Billy Crystal (left) and Sammy Davis Jr.
By ADAM BUCKMAN
NEW YORK, Feb. 28, 2012 — Billy Crystal is being criticized for appearing in costume as Sammy Davis Jr. in the elaborate pre-produced bit that opened the Oscar telecast Sunday night on ABC.
What are the critics complaining about? His face — specifically, the dark makeup Billy used to complete his impersonation of Sammy.
In the aftermath of the Oscars, the makeup is producing accusations that Billy was doing a racist, “blackface” impersonation of the late, legendary entertainer, who was African-American (and also Jewish).
The Hollywood Reporter has a rundown — here — of the “controversy” and the handful of critics whose Tweets appear to have ignited this mini-firestorm.
For example, a blog identified as “Feministing” declared, “Blackface is not okay, ever.” And from this thin gruel are “controversies” made these days.
My own opinion is that this “firestorm” doesn’t hold water, but more on that in a moment.
First, the background: Billy turned up in costume as Sammy Davis in the portion of that opening bit that spoofed the Woody Allen movie “Midnight in Paris.” “Sammy” appeared in a vintage limousine with Justin Bieber (the real one).
The choice was apparently made to include Billy’s “Sammy” character simply because it’s a character he was famous for doing on “Saturday Night Live” when he was a cast member in 1984-85. Back then, as now, the characterization required dark makeup. (It’s also worth noting that Billy impersonated Muhammad Ali and Prince on “SNL”; in fact, it was his impression of Ali that made him famous as a young comedian in the 1970s.)
In the wake of Sunday’s “Sammy” appearance on the Oscar show, these “critics” have dealt Billy the “blackface” card. “Blackface” refers to a practice with roots in 19th-century forms of popular entertainment in which white stage performers blackened their faces with burnt cork or shoe polish to portray African-Americans in ways that often weren’t exactly flattering (and if that’s an understatement, then unlike the Twitterers, I admit right up front I’m not an expert on this subject, though there are plenty of places to learn about it in books and on the Internet).

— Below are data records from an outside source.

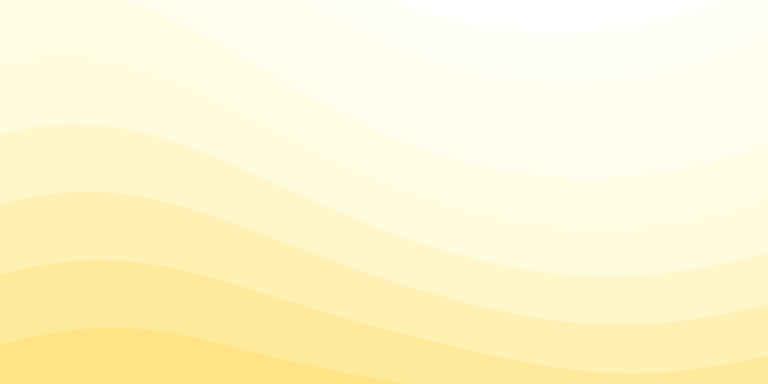
Give the GLSL for this background, as a WebGL 1 fragment shader.

```glsl
precision highp float;

uniform vec2 u_resolution;

const float PI = 3.14159265;
const vec3 DEEP_YELLOW = vec3(1.0, 0.967, 0.79);
const vec3 PALE_CREAM = vec3(1.0, 0.984, 0.87);

// Depth of a wave crest line below the top edge, in canvas heights.
float waveDepth(float x, float band) {
    float crestX = 0.195 + 0.0325 * band;
    float halfPeriod = 1.393 - 0.005 * band;
    float middle = 0.521 + 0.1518 * band;
    float amplitude = 0.198 - 0.0252 * band;
    float c = cos(PI * (x - crestX) / halfPeriod);

    // Sag the slopes while keeping the crest and trough in place.
    float sag = 0.034 - 0.008 * band;
    float skew = 0.0104 * exp2(0.7 * band);
    return middle - amplitude * c + (1.0 - c * c) * (sag + skew * c);
}

// Two colour ramps: faint cream above band zero, stronger yellow below.
vec3 bandColor(float band) {
    vec3 cream = PALE_CREAM - vec3(0.0, 0.004, 0.025) * (band + 1.0);
    vec3 yellow = DEEP_YELLOW - vec3(0.0, 0.024, 0.09) * band;
    return clamp(mix(cream, yellow, step(-0.5, band)), 0.0, 1.0);
}

// Smooth coverage of the area below a wave.
float waveMask(float depth, float edge, float softness) {
    return smoothstep(-softness, softness, depth - edge);
}

void main() {
    vec2 uv = gl_FragCoord.xy / u_resolution;
    float x = uv.x * 2.0;
    float depth = 1.0 - uv.y;
    float softness = 0.8 / u_resolution.y;

    // Stack the bands from the lightest at the top to the deepest.
    vec3 color = bandColor(-6.0);
    for (int i = -5; i <= 3; i++) {
        float band = float(i);
        float mask = waveMask(depth, waveDepth(x, band), softness);
        color = mix(color, bandColor(band), mask);
    }

    gl_FragColor = vec4(color, 1.0);
}
```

The “blackface” practice probably reached its zenith when Al Jolson, considered by many to be one of the most electrifying entertainers who ever lived, donned the dark makeup in the early decades of the 20th century to sing songs such as “Mammy,” which certainly wouldn’t fly today.
Cut to the present day: And now, Billy Crystal is being accused of racist “blackfacing” as if he’s been caught barnstorming the country in a minstrel show.
I happen to think this mini-controversy is baloney for several reasons. For one thing, Billy Crystal has never demonstrated any sort of bias against African-Americans or anyone else, as far I can recall. In addition, when it comes to Sammy Davis Jr. in particular, he seems to have adored the man — as I learned earlier this month when Billy talked at length about Sammy on Showtime’s “Inside Comedy,” the show on which David Steinberg interviews top comedians about their craft.
Billy told an incredibly affectionate story about Sammy from the days when Billy opened for Sammy in Lake Tahoe (and probably other places). You could tell that Billy had nothing but love and respect for Sammy. Certainly, how Sammy felt about Billy’s impersonation of him on “SNL” remains an open question (one biography of Sammy that I own – “In Black and White: The Life of Sammy Davis Jr.” by Wil Haygood – doesn’t report on Sammy’s reaction but speculates that he may have felt forced to accept it because of his own history of doing impersonations; Davis died in 1990).
The last thing I’ll say about this is: I think the people criticizing Billy for “blackfacing” are being awfully selective here. I’m pretty sure Fred Armisen has to tint his face a bit to play Barack Obama on “SNL” (and, in a recent sketch, Prince), but we haven’t seen any “blackface” accusations thrown his way.
In addition, Robert Downey Jr. was criticized by some for applying dark-face makeup for the 2008 movie “Tropic Thunder.” But that “controversy” died down and was soon forgotten.
My prediction: The same thing will happen with this Crystal controversy too.
Contact Adam Buckman: email@example.com